A telling moment in the narrative is Mr. Stengel’s realization, upon being briefed by a military intelligence officer, that the asymmetry of disinformation is its key attraction (in this case, for Russia): creating confusion is both a method and an objective. This anecdote alone, no more than a page of text in this book, is the most theoretically-substantial contribution made by Stengel herein. The anecdote’s implication is even more revealing: senior State Department officials appeared to have no substantial understanding of disinformation until well in to its zenith as a strategy. What Stengel lacks in expertise is made up for in strong story telling ability and an affinity for crediting smart, capable subordinates who enabled both him and other principals of the department.

The colloquial voice that Stengel chooses for his narration makes the book entertaining and easy to digest. Therefore, the account of the rise of modern disinformation is well-presented in that sense, but it is notably casual, and at times, this causes the reader to wonder how seriously the author takes his subject.
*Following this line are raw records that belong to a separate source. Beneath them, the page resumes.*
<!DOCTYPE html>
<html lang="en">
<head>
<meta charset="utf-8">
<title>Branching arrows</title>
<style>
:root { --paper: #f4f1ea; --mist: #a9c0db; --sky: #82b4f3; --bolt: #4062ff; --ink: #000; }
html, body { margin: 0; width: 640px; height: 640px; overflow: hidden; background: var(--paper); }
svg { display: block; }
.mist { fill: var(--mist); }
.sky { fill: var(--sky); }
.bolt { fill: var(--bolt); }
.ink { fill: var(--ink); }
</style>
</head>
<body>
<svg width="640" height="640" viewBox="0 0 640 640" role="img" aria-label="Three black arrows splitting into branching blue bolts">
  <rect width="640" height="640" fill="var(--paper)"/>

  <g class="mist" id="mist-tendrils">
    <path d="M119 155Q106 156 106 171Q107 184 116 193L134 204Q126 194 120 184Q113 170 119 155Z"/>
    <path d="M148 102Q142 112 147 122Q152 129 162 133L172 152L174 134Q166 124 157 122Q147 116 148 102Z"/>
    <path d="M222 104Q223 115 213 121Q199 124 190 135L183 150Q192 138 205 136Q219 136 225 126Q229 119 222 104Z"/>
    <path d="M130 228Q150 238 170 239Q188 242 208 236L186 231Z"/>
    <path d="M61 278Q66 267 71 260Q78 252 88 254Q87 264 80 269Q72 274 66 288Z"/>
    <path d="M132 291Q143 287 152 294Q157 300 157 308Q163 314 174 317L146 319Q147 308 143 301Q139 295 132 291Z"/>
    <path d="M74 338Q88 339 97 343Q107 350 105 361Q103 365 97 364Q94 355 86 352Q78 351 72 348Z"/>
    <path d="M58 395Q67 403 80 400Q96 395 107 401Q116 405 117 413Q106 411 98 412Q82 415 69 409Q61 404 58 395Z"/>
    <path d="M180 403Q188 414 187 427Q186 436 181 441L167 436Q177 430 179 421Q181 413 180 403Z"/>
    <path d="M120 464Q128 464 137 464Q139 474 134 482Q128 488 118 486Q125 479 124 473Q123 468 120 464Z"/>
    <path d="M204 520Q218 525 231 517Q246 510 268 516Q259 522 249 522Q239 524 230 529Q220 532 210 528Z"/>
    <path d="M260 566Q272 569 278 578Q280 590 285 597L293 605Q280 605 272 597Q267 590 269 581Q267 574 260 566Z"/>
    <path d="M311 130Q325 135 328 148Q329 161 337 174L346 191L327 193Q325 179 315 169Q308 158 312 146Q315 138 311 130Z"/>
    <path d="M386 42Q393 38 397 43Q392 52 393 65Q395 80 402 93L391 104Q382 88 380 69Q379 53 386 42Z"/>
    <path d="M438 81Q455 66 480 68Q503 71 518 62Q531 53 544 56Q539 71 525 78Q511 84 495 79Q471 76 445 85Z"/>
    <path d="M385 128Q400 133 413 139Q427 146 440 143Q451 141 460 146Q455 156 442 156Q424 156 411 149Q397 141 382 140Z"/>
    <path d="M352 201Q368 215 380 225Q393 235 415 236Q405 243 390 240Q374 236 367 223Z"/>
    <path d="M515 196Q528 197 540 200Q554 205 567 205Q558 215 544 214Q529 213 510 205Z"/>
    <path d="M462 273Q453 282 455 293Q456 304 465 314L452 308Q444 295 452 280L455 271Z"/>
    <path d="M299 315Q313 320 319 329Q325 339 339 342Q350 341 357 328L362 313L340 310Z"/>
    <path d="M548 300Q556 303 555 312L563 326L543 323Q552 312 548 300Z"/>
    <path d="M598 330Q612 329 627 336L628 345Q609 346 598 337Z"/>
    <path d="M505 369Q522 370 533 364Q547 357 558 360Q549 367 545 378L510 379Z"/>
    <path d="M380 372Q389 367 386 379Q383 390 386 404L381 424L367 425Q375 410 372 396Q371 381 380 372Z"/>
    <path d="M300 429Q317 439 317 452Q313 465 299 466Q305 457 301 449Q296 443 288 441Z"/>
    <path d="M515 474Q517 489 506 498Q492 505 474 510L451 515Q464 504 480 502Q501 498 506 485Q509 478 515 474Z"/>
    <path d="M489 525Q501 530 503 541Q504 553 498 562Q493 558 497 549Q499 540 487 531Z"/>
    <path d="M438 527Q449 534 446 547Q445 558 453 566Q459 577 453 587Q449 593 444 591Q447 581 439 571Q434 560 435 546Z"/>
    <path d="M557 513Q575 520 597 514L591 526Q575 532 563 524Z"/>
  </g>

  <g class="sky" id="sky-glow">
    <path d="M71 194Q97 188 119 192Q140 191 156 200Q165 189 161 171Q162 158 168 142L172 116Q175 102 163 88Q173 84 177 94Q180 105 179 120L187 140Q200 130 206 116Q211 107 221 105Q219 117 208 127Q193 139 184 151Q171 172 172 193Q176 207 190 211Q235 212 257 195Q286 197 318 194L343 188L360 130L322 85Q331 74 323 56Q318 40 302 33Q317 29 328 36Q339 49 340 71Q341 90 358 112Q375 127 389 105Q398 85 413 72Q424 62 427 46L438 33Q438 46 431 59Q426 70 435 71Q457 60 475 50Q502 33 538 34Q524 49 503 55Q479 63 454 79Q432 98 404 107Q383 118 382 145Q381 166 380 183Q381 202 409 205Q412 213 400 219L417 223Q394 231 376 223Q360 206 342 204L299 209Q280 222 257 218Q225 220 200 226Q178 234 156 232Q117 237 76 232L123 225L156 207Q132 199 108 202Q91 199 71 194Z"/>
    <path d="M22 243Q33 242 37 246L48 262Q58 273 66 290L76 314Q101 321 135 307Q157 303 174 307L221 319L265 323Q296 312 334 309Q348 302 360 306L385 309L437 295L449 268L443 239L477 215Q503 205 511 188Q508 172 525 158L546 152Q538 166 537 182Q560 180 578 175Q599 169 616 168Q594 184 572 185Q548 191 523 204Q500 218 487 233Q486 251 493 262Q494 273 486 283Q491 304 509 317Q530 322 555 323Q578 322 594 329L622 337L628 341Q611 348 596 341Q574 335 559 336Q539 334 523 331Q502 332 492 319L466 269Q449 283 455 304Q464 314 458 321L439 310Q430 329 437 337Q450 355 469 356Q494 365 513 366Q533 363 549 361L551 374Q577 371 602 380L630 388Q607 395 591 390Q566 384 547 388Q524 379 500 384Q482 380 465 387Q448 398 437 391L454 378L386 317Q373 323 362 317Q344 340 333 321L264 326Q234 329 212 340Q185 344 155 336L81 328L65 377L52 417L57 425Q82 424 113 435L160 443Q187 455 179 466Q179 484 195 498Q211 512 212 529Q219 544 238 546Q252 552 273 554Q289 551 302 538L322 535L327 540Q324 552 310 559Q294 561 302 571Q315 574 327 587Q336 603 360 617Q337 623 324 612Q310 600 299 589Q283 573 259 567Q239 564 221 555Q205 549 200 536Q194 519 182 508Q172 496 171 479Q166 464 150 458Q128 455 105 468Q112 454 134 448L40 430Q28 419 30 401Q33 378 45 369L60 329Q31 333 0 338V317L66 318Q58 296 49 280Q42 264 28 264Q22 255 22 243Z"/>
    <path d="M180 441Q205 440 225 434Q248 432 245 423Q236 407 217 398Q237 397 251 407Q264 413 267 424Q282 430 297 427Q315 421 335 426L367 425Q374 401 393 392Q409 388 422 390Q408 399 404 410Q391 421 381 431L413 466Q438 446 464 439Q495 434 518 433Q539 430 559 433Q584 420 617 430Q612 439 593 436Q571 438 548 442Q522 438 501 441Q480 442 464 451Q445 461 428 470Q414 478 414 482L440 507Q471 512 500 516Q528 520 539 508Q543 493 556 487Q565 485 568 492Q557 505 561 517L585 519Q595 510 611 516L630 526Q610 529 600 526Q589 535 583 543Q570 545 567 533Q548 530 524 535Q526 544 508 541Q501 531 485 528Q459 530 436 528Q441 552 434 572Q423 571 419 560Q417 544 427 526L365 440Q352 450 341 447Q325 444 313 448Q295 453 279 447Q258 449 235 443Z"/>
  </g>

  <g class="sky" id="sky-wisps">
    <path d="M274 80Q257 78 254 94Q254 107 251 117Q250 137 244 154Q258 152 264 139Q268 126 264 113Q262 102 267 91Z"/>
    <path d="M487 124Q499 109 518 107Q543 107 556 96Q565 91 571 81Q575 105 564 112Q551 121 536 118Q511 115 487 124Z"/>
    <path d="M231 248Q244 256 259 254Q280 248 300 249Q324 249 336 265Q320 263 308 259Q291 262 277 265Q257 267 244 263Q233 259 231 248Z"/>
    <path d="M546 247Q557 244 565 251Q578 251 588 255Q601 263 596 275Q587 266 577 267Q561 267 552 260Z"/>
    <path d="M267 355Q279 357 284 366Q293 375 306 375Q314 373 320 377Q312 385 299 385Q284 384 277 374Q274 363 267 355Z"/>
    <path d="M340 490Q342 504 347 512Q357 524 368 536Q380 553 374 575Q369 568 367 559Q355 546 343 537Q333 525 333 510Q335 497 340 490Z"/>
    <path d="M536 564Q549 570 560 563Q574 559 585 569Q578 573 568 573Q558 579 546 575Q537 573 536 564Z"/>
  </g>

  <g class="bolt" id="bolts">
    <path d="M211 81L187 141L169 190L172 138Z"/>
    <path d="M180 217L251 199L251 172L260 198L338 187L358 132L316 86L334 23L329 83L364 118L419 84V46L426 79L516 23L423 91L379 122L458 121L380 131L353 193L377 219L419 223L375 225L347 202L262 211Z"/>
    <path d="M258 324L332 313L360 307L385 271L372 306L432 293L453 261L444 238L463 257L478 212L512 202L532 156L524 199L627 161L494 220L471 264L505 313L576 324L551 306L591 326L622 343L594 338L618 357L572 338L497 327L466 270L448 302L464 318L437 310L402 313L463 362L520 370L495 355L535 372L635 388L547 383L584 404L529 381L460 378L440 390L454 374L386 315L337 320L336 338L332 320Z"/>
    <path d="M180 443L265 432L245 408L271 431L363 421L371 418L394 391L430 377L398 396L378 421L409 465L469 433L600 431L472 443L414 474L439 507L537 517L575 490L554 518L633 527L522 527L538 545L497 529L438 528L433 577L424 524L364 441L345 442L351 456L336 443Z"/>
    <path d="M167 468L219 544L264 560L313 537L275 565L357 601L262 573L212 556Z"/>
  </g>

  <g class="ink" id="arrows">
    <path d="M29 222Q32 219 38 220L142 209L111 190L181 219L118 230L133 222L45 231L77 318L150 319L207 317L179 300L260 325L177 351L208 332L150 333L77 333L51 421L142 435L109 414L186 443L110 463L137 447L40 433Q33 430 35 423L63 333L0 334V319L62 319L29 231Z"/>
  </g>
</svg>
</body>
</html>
His final section of the book, which outlines “what we can do about it,” is a very abbreviated response to the problems posed by disinformation that would perhaps be appropriate for a memorandum from someone of his stature, had his intent been to brief Secretary Kelly or President Obama. To that end, it might have been expanded into a restructured second half of a book, following up on a more abbreviated narrative to answer the piqued interest in disinformation problems. That said, in this section, more strategic, legal, and technical aptitude is displayed than in the remainder of the book, which provides great credibility to Stengel’s arguments that might have been better tied in earlier in the narrative.

Information Wars… is neither scholarship, nor a practitioner’s expert input, although it presents itself as the latter. It is perhaps more similar to an ethnographer’s notes on the development of a phenomenon, recounting local perceptions and actions associated with it, but not creating a greater conceptual model. The book is a good introductory resource to understanding disinformation, and it is worth the read as a historical account from one of the leaders of the American response to the rise of the Islamic State and the Russian invasion of Ukraine. While political scientists or information operations practitioners will probably not benefit much from the book, anyone with a fundamental awareness of disinformation will find its contents informative, and its style engaging.

Simon D.H. Wells is a former uniformed member of 4 Canadian Division Headquarters, a graduate of the Royal Military College of Canada, and a graduate student at Royal Roads University. He is a certified Professional Logistician and has past experience as an emergency management officer in several domestic operations while employed at Public Safety Canada. Simon has been previously published in the Canadian Military Journal on this field of expertise, and is currently employed with the City of Toronto’s Office of Emergency Management.